Dataset excerpts —
__________________________________________________

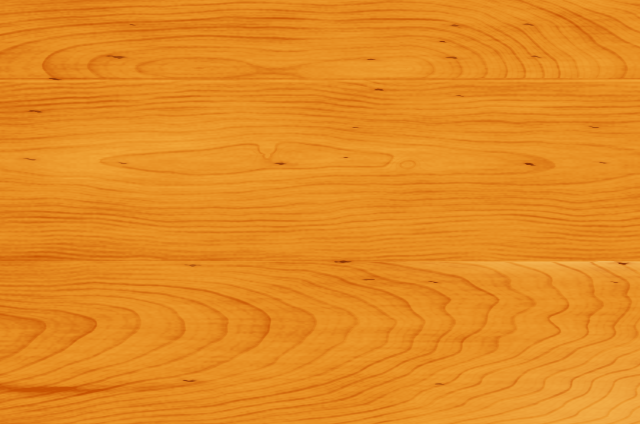
Reproduce this texture procedurally as a Shadertoy shader.

```glsl
const vec3 DARK = vec3(0.79, 0.35, 0.02);
const vec3 GOLD = vec3(0.90, 0.55, 0.13);
const vec3 PALE = vec3(0.95, 0.66, 0.23);
const vec3 SAPWOOD = vec3(0.97, 0.77, 0.42);
const vec3 FLECK = vec3(0.50, 0.17, 0.01);
const float LOW_SEAM = 0.384;
const float HIGH_SEAM = 0.814;
const float LINE_WIDTH = 0.0034;
const float LINE_DEPTH = 0.66;
const float RING_SHADE = 0.42;
const float BROAD_DEPTH = 0.27;
const float FIBRE_DEPTH = 0.36;
const float GRAIN_DEPTH = 0.24;
const float BASE_TONE = 0.13;
const vec2 FLECK_CELL = vec2(0.19, 0.04);

float hash(vec2 p) {
    p = fract(p * vec2(0.1031, 0.1137));
    p += dot(p, p.yx + 33.33);
    return fract((p.x + p.y) * p.x * 17.3);
}

float noise(vec2 p) {
    vec2 i = floor(p), f = fract(p);
    f = f * f * (3.0 - 2.0 * f);
    return mix(mix(hash(i), hash(i + vec2(1, 0)), f.x),
               mix(hash(i + vec2(0, 1)), hash(i + vec2(1, 1)), f.x), f.y);
}

// Layered, turned sines, about -1 to 1
float waves(vec2 p) {
    float sum = 0.0, amp = 0.5;
    for (int i = 0; i < 5; i++) {
        sum += amp * sin(p.x + 1.6 * sin(p.y * 0.8 + float(i)));
        p = mat2(0.8, -0.6, 0.6, 0.8) * p * 1.7 + 2.3;
        amp *= 0.55;
    }
    return sum;
}

float smoothMin(float a, float b, float k) {
    float h = max(k - abs(a - b), 0.0) / k;
    return min(a, b) - h * h * k * 0.25;
}

// Growth ring fields: every whole number is one ring line
float topRings(vec2 p) {
    p += vec2(0.03, 0.010) * waves(p * vec2(6.0, 14.0) + 4.0);
    vec2 d = p - vec2(0.95, 0.835);
    float arch = length(d * vec2(d.x < 0.0 ? 0.10 : 0.42, 1.0));
    float eye = length((p - vec2(0.47, 0.84)) * vec2(0.20, 1.0));
    float r = smoothMin(arch, eye, 0.02);
    return 32.0 * r + 90.0 * r * r;
}

float middleRings(vec2 p) {
    p.y += 0.016 * waves(p * vec2(6.0, 13.0));
    float r = length((p - vec2(0.62, 0.622)) * vec2(0.075, 1.0));
    for (float i = 0.0; i < 2.0; i++) {
        vec2 knot = p - vec2(0.63 + 0.33 * i, 0.625 - 0.012 * i);
        r += 0.030 * exp(-dot(knot, knot * vec2(900.0, 3000.0)));
    }
    return 30.0 * r + 170.0 * r * r;
}

float bottomRings(vec2 p) {
    float wild = smoothstep(0.55, 1.2, p.x);
    p.x += mix(0.04, 0.075, wild) * waves(p * vec2(4.0, 16.0) + 1.0);
    p.x += 0.010 * wild * sin(p.y * 95.0 + 7.0 * p.x);
    p.y += 0.010 * waves(p * vec2(7.0, 12.0) + 8.0);
    float dy = p.y - 0.215 - 0.05 * p.x;
    float along = clamp(p.x / 1.3, 0.0, 1.0);
    float bend = dy > 0.0 ? mix(55.0, 13.0, along) : mix(24.0, 9.0, along);
    return 8.0 * (p.x + bend * dy * dy) + 2.2 * p.x * p.x;
}

// Short mineral streaks: x is the core, y the soft halo
vec2 flecks(vec2 p) {
    vec2 id = floor(p / FLECK_CELL);
    vec2 jitter = vec2(hash(id + 3.1), hash(id + 17.7)) - 0.5;
    vec2 local = p - (id + 0.5 + jitter * vec2(0.5, 0.4)) * FLECK_CELL;
    local.y += 0.0008 * sin(local.x * 170.0 + id.x) + 0.05 * local.x;
    float y = (id.y + 0.5) * FLECK_CELL.y;
    float bands = exp(-pow((y - 0.36) / 0.03, 2.0))
                + exp(-pow((y - 0.61) / 0.03, 2.0))
                + 0.6 * smoothstep(0.80, 0.86, y);
    float present = step(hash(id + 41.3), 0.06 + 0.45 * bands);
    float size = hash(id + 59.9);
    float e = length(local / (vec2(0.021, 0.0032) * mix(0.4, 1.0, size)));
    e += 0.9 * (noise(p * vec2(110.0, 320.0)) - 0.5);
    return present * mix(0.5, 1.0, hash(id + 73.1))
         * vec2(1.0 - smoothstep(0.3, 1.2, e), exp(-0.4 * e * e));
}

void mainImage(out vec4 fragColor, in vec2 fragCoord) {
    vec2 p = fragCoord / iResolution.y;
    float pixel = 1.0 / iResolution.y;
    float board = step(LOW_SEAM, p.y) + step(HIGH_SEAM, p.y);
    float rings = board < 0.5 ? bottomRings(p)
                : board < 1.5 ? middleRings(p) : topRings(p);

    // Thin ring lines, each with a soft shade on one side, and faint lines between
    float slope = max(length(vec2(dFdx(rings), dFdy(rings))) / pixel, 2.0);
    float lineDist = abs(fract(rings + 0.5) - 0.5) / slope;
    float line = 1.0 - smoothstep(0.0, LINE_WIDTH + 0.5 * pixel, lineDist);
    float strength = 0.3 + 0.7 * hash(vec2(floor(rings + 0.5), board * 7.0 + 2.0));
    strength *= 0.5 + 0.8 * noise(p * vec2(9.0, 22.0));
    strength *= 1.0 - 0.6 * smoothstep(80.0, 140.0, slope);
    float shade = pow(fract(rings), 3.0) * smoothstep(0.0, 0.004, lineDist);
    float between = 0.5 + 0.5 * cos(rings * 18.85 + 2.0 * noise(p * 30.0));
    between = pow(between, 3.0) * (1.0 - smoothstep(50.0, 110.0, slope));

    // Tone: -1 is dark, 0 gold, 1 pale
    float tone = BASE_TONE + BROAD_DEPTH * waves(p * vec2(2.0, 8.0) + board * 5.0);
    tone += 0.30 * (noise(vec2(rings * 0.7, board * 9.0 + p.x * 2.0)) - 0.5);
    tone += 0.30 * (noise(p * vec2(5.0, 24.0) + 3.0) - 0.5);
    tone += FIBRE_DEPTH * (noise(p * vec2(12.0, 190.0)) - 0.5);
    tone += GRAIN_DEPTH * (noise(p * vec2(130.0, 290.0) + 9.0) - 0.5);
    tone -= RING_SHADE * shade + LINE_DEPTH * strength * line + 0.14 * between;

    // Pale heart of the middle board, darker left side
    tone += 0.22 * exp(-pow((p.y - 0.63) / 0.06, 2.0));
    tone -= 0.20 * (1.0 - smoothstep(0.0, 0.35, p.x)) * (1.0 - 0.5 * board);
    tone += 0.22 * smoothstep(0.8, 1.5, p.x) * (1.0 - min(board, 1.0));

    // Board edges and the long stain at the lower left
    float aboveLow = p.y - LOW_SEAM, aboveHigh = p.y - HIGH_SEAM;
    tone -= 0.38 * exp(-abs(aboveLow) / 0.025) * step(0.0, aboveLow);
    tone -= 0.45 * exp(-pow(aboveHigh / 0.0025, 2.0));
    tone += 0.45 * exp(-pow((aboveHigh + 0.005) / 0.003, 2.0));
    float stainY = p.y - 0.085 + 0.004 * sin(p.x * 11.0);
    float stain = exp(-pow(stainY / 0.011, 2.0)) * (1.0 - smoothstep(0.15, 0.6, p.x));
    tone -= 1.1 * stain * (0.35 + noise(p * vec2(14.0, 140.0)));

    vec3 color = tone < 0.0 ? mix(GOLD, DARK, min(-tone, 1.1))
                            : mix(GOLD, PALE, min(tone, 1.1));

    // Pale sapwood under the low seam and in the lower right corner
    float under = exp(-abs(aboveLow) / 0.022) * smoothstep(0.75, 1.45, p.x);
    float corner = smoothstep(0.4, 0.0, length((p - vec2(1.5, 0.0)) * vec2(0.7, 1.3)));
    float sap = (1.0 - step(0.0, aboveLow)) * max(under, 0.5 * corner);
    color = mix(color, SAPWOOD, 0.75 * sap * (1.0 - 0.6 * line));

    vec2 fleck = flecks(p);
    color = mix(color, DARK, 0.55 * fleck.y);
    color = mix(color, FLECK, 0.85 * fleck.x);
    fragColor = vec4(color, 1.0);
}
```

__________________________________________________

Work request —
Report every line in the listing that holds the word "middleRings".

Answer space —
float middleRings(vec2 p) {
                : board < 1.5 ? middleRings(p) : topRings(p);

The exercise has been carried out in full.